A rendering of the area which the Hanamuro fortress took up- note the road which now runs through it!

Further down the road toward Tsuchiura (in the east) the road cuts through another archaeological site – the hills you see on both sides are a complex of KOFUN burial mounds

I found this old “Cultural Asset” sign in the woods. It reads : Kashima-sama Kofun.

A statue of Jizo in a cemetery on top of the Kashima-sama.

Further down the road, to the east, you can find this artificial fishing pond, the Kamigo Ike Pond, which was created after the road was put in. I recently discovered the the hills around this pond are also tumuli AND the site of a Shinto shrine.

Here is a signboard marking the path to the Daihakusan Kofun tumulus and the site of the former Hakusan Shrine

The path goes through this bamboo grove

Signs marking the path


  • Mamoru Shimizu says:

    Thanks Avi-san!
    I finally found Hanamuro-Jo today. As you wrote it was good location to build fortress. Now empty area. it reminded me famous Japanese song Kojo-no-Tsuki(荒城の月:Moon above the ruined castle)also Matsuo Basyo’ famous poem :松尾芭蕉 ”Natsukusaya Tuwamono domoga Yumenoato(夏草や、つわものどもが、夢の跡:Grass of summer, its reminds ruin of dreams of Samurais). The sky was very clear and could feel warmth of early spring, so my impression was not sad about those people who used to live in this castle.

    Next I visited Kakuouji(覚王寺:Buddhist temple of Sodo-syu-Zen: 曹洞宗–禅) near Hanamuro-Jo. This was around 500years old (not so old as a Japanese Temple). The temple itself were renewed its roof several years ago from Kaya (thatch) to Kawara. It was my surprise there are so many gorgeous newly build tomb-stones, beside them very old stones of the family in Edo-era. This was my guess that the new road opened there might be compensation. But it was a good thing to innovate continua-ting family’s graveyard.

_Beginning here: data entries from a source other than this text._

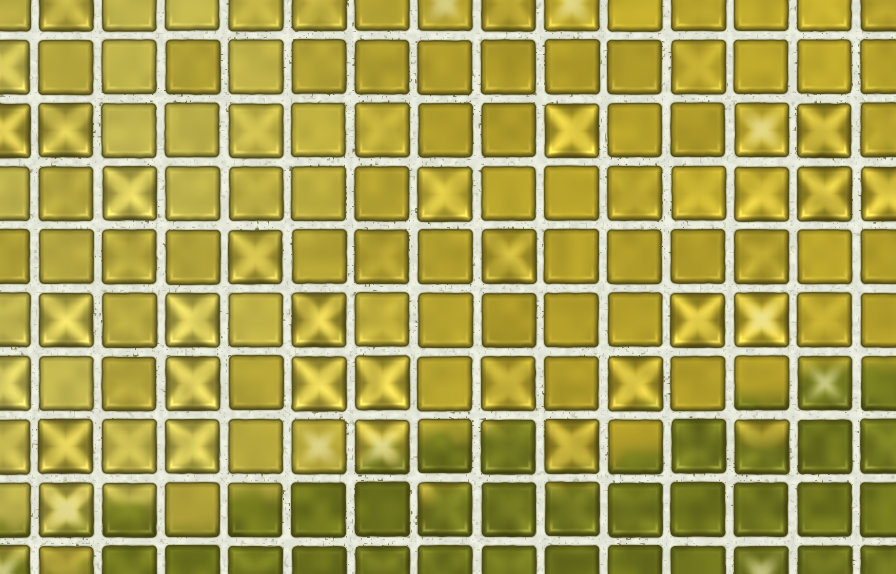
Reproduce this texture procedurally as a WebGL 1 fragment shader.

```glsl
precision highp float;
// Wall of glossy olive-gold glazed square tiles set in speckled white grout.
uniform vec2 u_resolution;

#define TILES_DOWN 9.08
#define GRID_OFFSET vec2(0.546, 0.517)
#define HALF_SIZE 0.433
#define CORNER_RADIUS 0.075
#define BEVEL 0.085
#define JITTER 0.022
#define GLOSS 0.85
#define GROUT_COLOR vec3(0.90, 0.91, 0.85)
#define GOLD vec3(0.73, 0.65, 0.17)
#define PALE vec3(0.73, 0.69, 0.31)
#define GREEN vec3(0.43, 0.45, 0.11)
#define RIM vec3(0.30, 0.28, 0.07)

float hash(vec2 p) {
  vec3 q = fract(vec3(p.xyx) * 0.1031);
  q += dot(q, q.yzx + 33.33);
  return fract((q.x + q.y) * q.z);
}

float noise(vec2 p) {
  vec2 i = floor(p), f = fract(p);
  f = f * f * (3.0 - 2.0 * f);
  return mix(mix(hash(i), hash(i + vec2(1.0, 0.0)), f.x),
             mix(hash(i + vec2(0.0, 1.0)), hash(i + vec2(1.0)), f.x), f.y);
}

float roundedBox(vec2 p, vec2 halfSize, float radius) {
  vec2 q = abs(p) - halfSize + radius;
  return length(max(q, 0.0)) + min(max(q.x, q.y), 0.0) - radius;
}

// Grout: soft mottling, with dirt specks gathering along the tile edges
vec3 groutColor(vec2 grid, float dist) {
  vec3 color = GROUT_COLOR * (0.95 + 0.1 * noise(grid * 14.0));
  float speck = smoothstep(0.74, 0.9, noise(grid * 30.0 + 7.0));
  float dirt = smoothstep(0.35, 0.75, noise(grid * 1.7 + 40.0));
  float edge = 1.0 - smoothstep(0.0, 0.06, dist);
  color = mix(color, RIM, speck * (0.15 + 0.75 * dirt * edge));
  return mix(color, vec3(0.55, 0.54, 0.38), 0.5 * (1.0 - smoothstep(0.0, 0.028, dist)));
}

// Glazed tile: s runs from -1 to 1 over the face, wall from 0 to 1 over the canvas
vec3 tileColor(vec2 s, vec2 id, vec2 wall, float dist) {
  float tone = hash(id + 11.0);
  float shine = hash(id + 23.0);
  float smoke = noise(s * 1.6 + id * 9.7);
  vec2 a = abs(s);

  // Room reflection: pale at upper left, green at lower right
  float shade = (1.0 - wall.y) + 0.3 * wall.x + 0.14 * (tone - 0.5);
  shade += 0.05 * (smoke - 0.5) - 0.015 * s.y;
  float dark = smoothstep(0.92, 1.0, shade);
  float pale = (1.0 - smoothstep(0.1, 0.65, wall.x)) * (0.35 + 0.65 * tone);
  vec3 color = mix(GOLD, PALE, pale);
  color *= 0.92 + 0.12 * tone + 0.12 * (smoke - 0.5);
  color = mix(color, GREEN * (0.85 + 0.3 * smoke), dark);

  // Star-shaped glare with dark lobes at the middle of each side
  float pinch = max(a.x, a.y) - 0.72 * min(a.x, a.y) + 0.2 * (smoke - 0.5);
  float star = 1.0 - smoothstep(0.12, 0.62, pinch);
  float mirror = smoothstep(0.45, 0.9, shine + 0.25 * smoothstep(0.45, 0.85, shade) - 0.12);
  mirror *= 1.0 - 0.8 * dark;
  color *= 1.0 - 0.3 * mirror * smoothstep(0.3, 0.8, pinch);
  color += GLOSS * mirror * star * vec3(0.19, 0.18, 0.13) * (0.5 + smoke);
  float whiteGlare = step(0.93, hash(id + 51.0)) * star * exp(-2.5 * dot(s, s));
  color = mix(color, vec3(0.93, 0.91, 0.68), 0.65 * whiteGlare);

  // Curved bevel: shaded sides, darkest at the bottom and right
  float bevel = smoothstep(-BEVEL * 1.25, -0.01, dist);
  float away = smoothstep(0.55, 0.95, -s.y) + 0.6 * smoothstep(0.7, 0.95, s.x);
  color *= 1.0 - bevel * (0.2 + 0.22 * min(away, 1.0));

  // Bright streaks where the face rolls into the bevel
  float band = exp(-pow((dist + BEVEL * 1.15) / 0.024, 2.0));
  float corners = smoothstep(0.25, 0.7, min(a.x, a.y));
  float lower = smoothstep(0.3, 0.75, -s.y);
  float streak = band * (0.25 + 0.75 * lower) * (0.35 + 0.65 * corners);
  color += GLOSS * streak * (0.3 + 0.7 * shine) * vec3(0.25, 0.24, 0.17);

  // Thin dark outline
  return mix(color, RIM, 0.8 * smoothstep(-0.04, -0.003, dist));
}

void main() {
  vec2 wall = gl_FragCoord.xy / u_resolution;
  vec2 grid = gl_FragCoord.xy / u_resolution.y * TILES_DOWN - GRID_OFFSET;
  vec2 id = floor(grid) + 20.0;
  vec2 local = fract(grid) - 0.5;
  float pixel = TILES_DOWN / u_resolution.y;

  // Slightly uneven placement, size and outline
  local -= JITTER * (vec2(hash(id), hash(id + 5.0)) - 0.5);
  float halfSize = HALF_SIZE + 0.3 * JITTER * (hash(id + 31.0) - 0.5);
  float dist = roundedBox(local, vec2(halfSize), CORNER_RADIUS);
  dist += 0.012 * (noise(grid * 9.0) - 0.5);

  vec3 grout = groutColor(grid + 20.0, dist);
  vec3 tile = tileColor(local / halfSize, id, wall, dist);
  float cover = 1.0 - smoothstep(-0.6 * pixel, 0.6 * pixel, dist);
  gl_FragColor = vec4(clamp(mix(grout, tile, cover), 0.0, 1.0), 1.0);
}
```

Also I found there family names of “Ohtsu”and “Odakura”. Those may be descendant of Load Ohtsu Nagato no Kami of Hanamuro-castle, and Load Oda of Oda- castle.

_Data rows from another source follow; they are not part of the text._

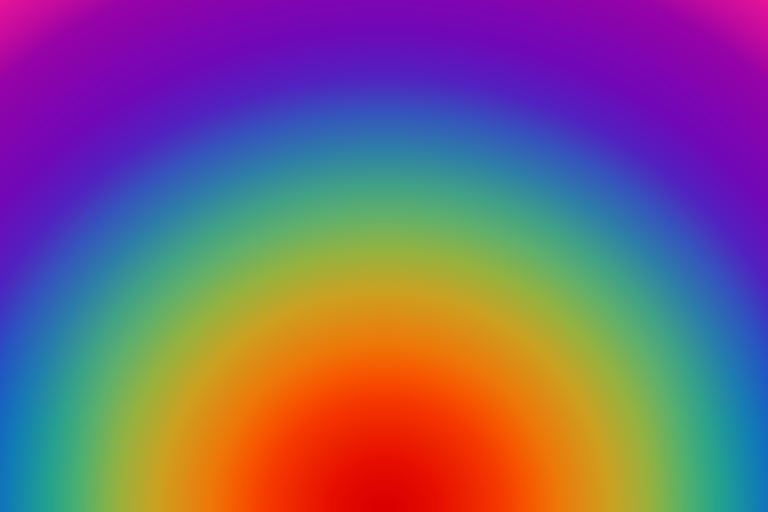
Give the GLSL for this background, as a WebGL 1 fragment shader.

```glsl
precision highp float;

uniform vec2 u_resolution;

// Blend into the next colour between two radii
vec3 blendStop(vec3 base, vec3 next, float inner, float outer, float radius) {
    return mix(base, next, clamp((radius - inner) / (outer - inner), 0.0, 1.0));
}

// Radial spectrum, from the warm core outwards
vec3 spectrum(float r) {
    vec3 c = vec3(0.86, 0.0, 0.0);
    c = blendStop(c, vec3(0.90, 0.05, 0.00), 0.02, 0.10, r);
    c = blendStop(c, vec3(0.96, 0.22, 0.00), 0.10, 0.22, r);
    c = blendStop(c, vec3(0.97, 0.33, 0.00), 0.22, 0.27, r);
    c = blendStop(c, vec3(0.93, 0.47, 0.03), 0.27, 0.33, r);
    c = blendStop(c, vec3(0.80, 0.63, 0.13), 0.33, 0.43, r);
    c = blendStop(c, vec3(0.58, 0.70, 0.25), 0.43, 0.51, r);
    c = blendStop(c, vec3(0.38, 0.69, 0.42), 0.51, 0.58, r);
    c = blendStop(c, vec3(0.25, 0.63, 0.53), 0.58, 0.64, r);
    c = blendStop(c, vec3(0.18, 0.49, 0.66), 0.64, 0.71, r);
    c = blendStop(c, vec3(0.21, 0.33, 0.74), 0.71, 0.78, r);
    c = blendStop(c, vec3(0.32, 0.13, 0.75), 0.78, 0.85, r);
    c = blendStop(c, vec3(0.44, 0.03, 0.72), 0.85, 0.94, r);
    c = blendStop(c, vec3(0.49, 0.02, 0.70), 0.94, 1.00, r);
    c = blendStop(c, vec3(0.59, 0.01, 0.65), 1.00, 1.11, r);
    c = blendStop(c, vec3(0.76, 0.04, 0.62), 1.11, 1.17, r);
    return blendStop(c, vec3(0.91, 0.08, 0.60), 1.17, 1.24, r);
}

void main() {
    // Origin at the middle of the bottom edge, one unit per canvas height
    vec2 p = (gl_FragCoord.xy - vec2(0.5 * u_resolution.x, 0.0)) / u_resolution.y;
    vec3 color = spectrum(length(p * vec2(0.97, 1.0)));

    // Cooler, purer blues toward the lower sides
    float side = smoothstep(0.5, 0.75, abs(p.x)) * (1.0 - smoothstep(0.1, 0.5, p.y));
    color.r *= 1.0 - 0.65 * side;
    color.b += 0.05 * side;

    gl_FragColor = vec4(color, 1.0);
}
```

    I felt sorry to see a big stone monument to find there were around twenty ordinal solders names carved, who lost their lives during WWⅡ- fighting, their fathers and brothers praised them on the back.

    I ate my humble lunch on the outdoor bench and tables in the temple, watching one third blossomed old-tree white Ume(梅:apricot)in the garden with plenty sunshine . Nice feeling!!
    And female Jyobitaki came and stopped near my place!! WA-O!!
    I could finally recognize JYOBITAKI!

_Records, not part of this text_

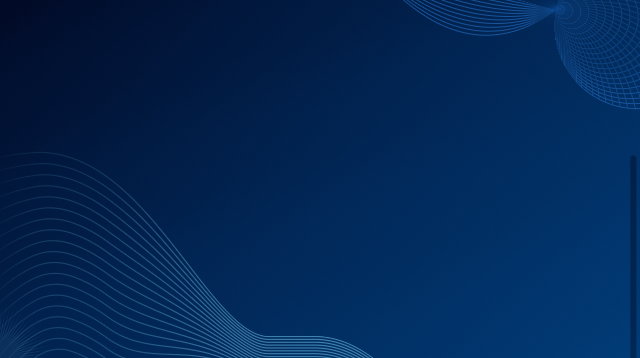
A WebGL 2 fragment shader for this background:

```glsl
#version 300 es
precision highp float;

uniform vec2 u_resolution;
out vec4 fragColor;

float hash(vec2 p) {
    return fract(sin(dot(p, vec2(127.1, 311.7))) * 43758.5453);
}

// Thin strokes at every whole value of a field; dense areas blend to a mean tone
float contours(float field, float thickness, float pixel) {
    float slope = max(length(vec2(dFdx(field), dFdy(field))), 1e-5);
    float dist = abs(fract(field + 0.5) - 0.5) / slope;
    float width = thickness / pixel;
    float stroke = clamp(0.5 * width + 0.5 - dist, 0.0, 1.0) * min(width, 1.0);
    return mix(stroke, 0.35, smoothstep(0.35, 0.8, slope));
}

// Soft mask that is one between two values
float band(float v, float low, float high, float soft) {
    return smoothstep(low - soft, low + soft, v) * (1.0 - smoothstep(high - soft, high + soft, v));
}

vec3 backdrop(vec2 uv) {
    vec3 navy = vec3(0.004, 0.04, 0.15);
    vec3 ocean = vec3(0.005, 0.15, 0.335);
    vec3 azure = vec3(0.004, 0.235, 0.47);
    float t = 0.58 * uv.x + 0.42 * (1.0 - uv.y);
    t += 0.008 * sin(18.0 * (uv.y - 0.6 * uv.x));
    return t < 0.5 ? mix(navy, ocean, t * 2.0) : mix(ocean, azure, t * 2.0 - 1.0);
}

// Upper edge of the hill: a skewed slope with a falling tail
float hillEdge(float x) {
    float u = clamp((x - 0.1) / 0.65, 0.0, 1.0);
    float fall = smoothstep(0.0, 1.0, u + 0.36 * u * (u - 1.0));
    float tail = max(x - 0.88, 0.0);
    float shoulder = max(0.14 - x, 0.0);
    return 0.06 + 0.515 * (1.0 - fall) - 2.3 * tail * tail - 0.7 * shoulder * shoulder;
}

float hillLines(vec2 p, float pixel) {
    float left = max(1.0 - p.x / 0.2, 0.0);
    float spacing = mix(0.030, 0.008, smoothstep(0.3, 0.7, p.x)) + 0.007 * left * left;
    float field = (hillEdge(p.x) - p.y) / spacing;
    float glow = mix(0.32, 0.85, smoothstep(0.15, 0.85, p.x));
    glow *= mix(1.0, 0.6, smoothstep(0.3, 0.6, p.y)) * smoothstep(-0.08, 0.18, p.x);
    return contours(field, 0.0032, pixel) * smoothstep(-0.4, -0.1, field) * glow;
}

// Fine rays leaving the lower left corner
float cornerRays(vec2 p, float pixel) {
    float field = atan(p.y, p.x + 0.01) * 13.0;
    return contours(field, 0.0025, pixel) * (1.0 - smoothstep(0.03, 0.16, length(p))) * 0.3;
}

// Hanging strands that gather at the knot
float strands(vec2 p, vec2 knot, float pixel) {
    float u = (knot.x - p.x) / 0.4256;
    float upper = 0.028 - 0.116 * u;
    float lower = 0.028 - 0.028 * u + 0.335 * u * (1.0 - u);
    float s = (1.0 - p.y - upper) / max(lower - upper, 0.002);
    float inside = smoothstep(0.0, 0.02, u) * (1.0 - smoothstep(1.0, 1.05, u));
    return contours(s * 11.0, 0.0028, pixel) * band(s, 0.0, 1.03, 0.015) * inside;
}

// Net of circles touching at the knot, crossed by curved spokes
float net(vec2 p, vec2 knot, float pixel) {
    vec2 d = p - knot;
    float reach = length(d);
    float facing = dot(d, vec2(0.98, -0.2));
    float radius = reach * reach / max(2.0 * facing, 0.001);
    float inside = step(0.0, facing) * (1.0 - smoothstep(0.233, 0.236, radius));
    float rings = contours(radius / 0.0116, 0.0026, pixel);
    float spokes = contours((atan(d.y, d.x) + 1.4 * reach) * 15.0, 0.0026, pixel);
    float rim = mix(0.5, 0.85, smoothstep(0.12, 0.23, radius));
    return max(rings, spokes * 0.8) * inside * rim;
}

// Upright bar with a rounded top
float bar(vec2 p, float pixel) {
    vec2 q = vec2(p.x - 1.769, max(p.y - 0.557, 0.0));
    return 1.0 - smoothstep(-pixel, pixel, length(q) - 0.0085);
}

void main() {
    float pixel = 1.0 / u_resolution.y;
    vec2 p = gl_FragCoord.xy * pixel;
    vec2 uv = gl_FragCoord.xy / u_resolution;
    vec2 knot = vec2(1.553, 0.975);
    vec3 paleCyan = vec3(0.36, 0.66, 0.82);
    vec3 clearBlue = vec3(0.14, 0.43, 0.76);

    vec3 color = backdrop(uv);
    color = mix(color, color * vec3(1.0, 0.62, 0.68), bar(p, pixel) * 0.9);

    // Line work
    color = mix(color, paleCyan, hillLines(p, pixel) * 0.8);
    color = mix(color, paleCyan, cornerRays(p, pixel));
    color = mix(color, clearBlue, strands(p, knot, pixel) * 0.65);
    color = mix(color, clearBlue, net(p, knot, pixel) * 0.8);
    color += clearBlue * 0.25 * exp(-length((p - knot) * vec2(1.0, 2.0)) * 40.0);

    // Light grain against banding
    color += (hash(gl_FragCoord.xy) - 0.5) * 0.005;
    fragColor = vec4(clamp(color, 0.0, 1.0), 1.0);
}
```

  • Avi Landau says:

    Mamoru-San! Its seems you had a great day! The weather was perfect, too!
    Did you go inside the main hall of KAKUO-JI. There are some sculptures of interest ( I have posted pictures of them on Tsukublog this past summer).

    And how about the MIGAWARI STONE? If you didnt find it this time I will give you more detailed directions.

    Im glad you enjoyed!

  • Mamoru Shimizu says:

    To tell the truth I searched MIGAWARI STONE around the Hanamuro-JO but could not find!! Decided to visit central library to read Tsukuba-town Historical book,locked my bicycle, found it closed even it was Thursday, had to Pay 150en. A litle bit regrettable thing for a good day.

  • Avi Landau says:

    Mamoru-San, that is too bad about not finding the MIGAWARI STONE.
    Here are some clear directions.
    Coming from Tsukuba Center, take the Tsuchiura Gakuen Line to the Hanamuro Interesection.
    Turn left.
    Go straight to the first traffic light. Stop there if you are on bicycle, and start walking to the left.
    If you look over to the right side, you will notice a small wooded hill or mound. That is where the stone is. cross
    over to the other side and you will find a paved pathway to the stairs leading up to the HOKORA ( the housing for the stone).
    There is also a large stone tablet which explains which gives the story.
    Happy Explorings!